            "blockchain": "Cosmos",
            "network": "cosmoshub-3"
        },
        {
            "blockchain": "Cosmos",
            "network": "cosmoshub-4"
        }
    ]
}

It may be much simpler to only ever run 1 ledger per deployment and provide a “gateway” that allows for querying all previous ledgers by routing to ledger-specific instances associated with a specific NetworkIdentifier (just spitballing).

When specific questions like this are asked, the community becomes the best source of documentation (I spent some extra time trying to cover most relevant info). The only docs on the website that really touch on this concept (albeit lightly) are at this link:

If you want to dive deeper, you would probably get the most benefit by digging into some of the syncing code in rosetta-sdk-go:

1 Like

What are your thoughts on building an image per network if the architecture of a particular blockchain service leans heavily towards a single network per instance?

Rather than making it a runtime selection, a build-time argument ensures reliable operation between container restarts, without the need for guards and an exception process to be modelled. The network config can be loaded well down the stack in a Dockerfile, so has insignificant build overhead, but would result in a cleaner mainnet instance runtime.
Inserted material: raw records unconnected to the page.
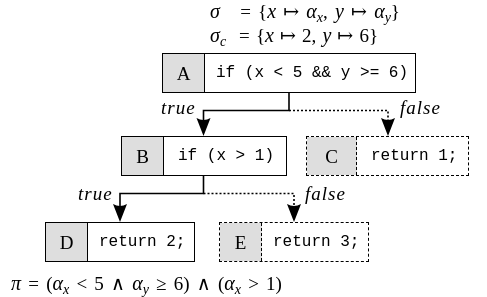
<!DOCTYPE html>
<html lang="en">
<head>
<meta charset="utf-8">
<title>Symbolic execution tree</title>
<style>
  :root { --ink: #000; --paper: #fff; --tag: #dedede; }
  * { box-sizing: border-box; }
  body { margin: 0; background: var(--paper); }
  .diagram {
    position: relative; width: 487px; height: 297px; overflow: hidden;
    background: var(--paper); color: var(--ink);
    font: 19px/24px "Liberation Serif", "DejaVu Serif", serif;
  }
  .edges { position: absolute; left: 0; top: 0; }
  .edges path { fill: none; stroke: var(--ink); stroke-width: 1.6; }
  .edges .untaken { stroke-dasharray: 2 2; }
  .edges .head { fill: var(--ink); stroke: none; }

  .node {
    position: absolute; display: flex; height: 40px;
    border: 1px solid var(--ink); background: var(--paper);
  }
  .node b {
    flex: none; width: 42px; line-height: 39px; text-align: center; font-weight: 400;
    background: var(--tag); border-right: 1px solid var(--ink);
  }
  .node code {
    padding-left: 11px; white-space: pre;
    font: 16px/38px "Liberation Mono", monospace;
  }
  .untaken-node { border-style: dashed; border-width: 1px; }
  .untaken-node b { border-right-style: dashed; }
  .a { left: 162px; top: 53px; width: 254px; }
  .b { left: 121px; top: 136px; width: 166px; }
  .b code { padding-left: 14px; }
  .c { left: 306px; top: 136px; width: 163px; }
  .c b { width: 50px; }
  .c code { padding-left: 14px; }
  .d { left: 45px; top: 222px; width: 150px; }
  .e { left: 219px; top: 222px; width: 150px; }

  .branch { position: absolute; font-style: italic; letter-spacing: 1px; }
  .math { position: absolute; display: flex; justify-content: space-between; align-items: baseline; white-space: nowrap; }
  .math .lhs { width: 23px; }
  .math i { font-size: 20px; }
  .math sub { position: relative; top: 4px; font-size: 14px; line-height: 0; vertical-align: baseline; font-style: italic; }
  .symbolic { left: 210px; top: -1px; width: 190px; }
  .concrete { left: 210px; top: 23px; width: 168px; }
  .path-condition { left: 11px; top: 271px; width: 271px; }
</style>
</head>
<body>
<main class="diagram">
  <div class="math symbolic">
    <span class="lhs"><i>σ</i></span><span>=</span><span>{<i>x</i></span><span>↦</span><span><i>α</i><sub>x</sub>,</span><span><i>y</i></span><span>↦</span><span><i>α</i><sub>y</sub>}</span>
  </div>
  <div class="math concrete">
    <span class="lhs"><i>σ</i><sub>c</sub></span><span>=</span><span>{<i>x</i></span><span>↦</span><span>2,</span><span><i>y</i></span><span>↦</span><span>6}</span>
  </div>

  <svg class="edges" width="487" height="297" viewBox="0 0 487 297" aria-hidden="true">
    <defs><path id="arrowhead" class="head" d="M0 0L-7 -18Q0 -14 7 -18Z"/></defs>
    <path d="M289 92V110.5H203.5V124"/>
    <path class="untaken" d="M289 110.5H388V124"/>
    <path d="M203.5 175V193.5H120V210"/>
    <path class="untaken" d="M203.5 193.5H294V210"/>
    <use href="#arrowhead" x="203.5" y="136"/>
    <use href="#arrowhead" x="388" y="136"/>
    <use href="#arrowhead" x="120" y="222"/>
    <use href="#arrowhead" x="294" y="222"/>
  </svg>

  <div class="node a"><b>A</b><code>if (x &lt; 5 &amp;&amp; y &gt;= 6)</code></div>
  <div class="node b"><b>B</b><code>if (x &gt; 1)</code></div>
  <div class="node c untaken-node"><b>C</b><code>return 1;</code></div>
  <div class="node d"><b>D</b><code>return 2;</code></div>
  <div class="node e untaken-node"><b>E</b><code>return 3;</code></div>

  <span class="branch" style="left:161px;top:96px">true</span>
  <span class="branch" style="left:400px;top:96px">false</span>
  <span class="branch" style="left:78px;top:182px">true</span>
  <span class="branch" style="left:305px;top:182px">false</span>

  <div class="math path-condition">
    <span><i>π</i></span><span>=</span><span>(<i>α</i><sub>x</sub></span><span>&lt;</span><span>5</span><span>∧</span><span><i>α</i><sub>y</sub></span><span>≥</span><span>6)</span><span>∧</span><span>(<i>α</i><sub>x</sub></span><span>&gt;</span><span>1)</span>
  </div>
</main>
</body>
</html>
This is a GREAT question @rhysbw. I was looking through the website and found that I never elaborated on this point (will be updated to reflect the content in this response).

If your implementation will only support 1 network per instance (which is likely 95% of Rosetta implementations), we encourage the use of a unique image for each network. The reasons for this are (as you mentioned):

  • Supporting multiple networks from a single image can require writing extra scripts that are tough to debug and test (that may coordinate starting different binaries or have extra checks to ensure restarts are correct). This is made more complicated when significant network upgrades occur as Rosetta implementations may change significantly.
  • Supporting all networks in the same Dockerfile can result in larger images as the dependencies between testnet and mainnet are often different (testnet usually runs newer versions of software).

That being said, it is not advised to have vastly different Dockerfiles for mainnet and testnet. The goal for running testnet is to mirror what could happen on mainnet and if things are significantly different, it will not serve this purpose.

Hope this clarifies things @rhysbw! I think something like Dockerfile.mainnet and Dockerfile.testnet could be a good approach?

P.S. Make sure to follow these guidelines mentioned here when writing your Dockerfile:


There are also some common mistakes mentioned here:

Thanks @patrick.ogrady

I propose a single Dockerfile, that for mainnet has no changes to the build command:

docker build -t my-rosetta:1.0.0 .

… then when building an image for an alternative supported network, supplying the name via a build arg

docker build --build-arg=NETWORK=testnet -t my-rosetta:1.0.0-testnet .

This retains the nice property of a single build definition, with just enough input to produce a minimally configured testnet image. This avoids the need to pass the extra -f Dockerfile.mainnet too, and only adds verbosity to the command during a testnet build.

I think this would be a great addition to the spec, including the standard naming of this argument. It should detail that passing --build-arg=NETWORK=mainnet is not illegal to allow more structured processes to be defined.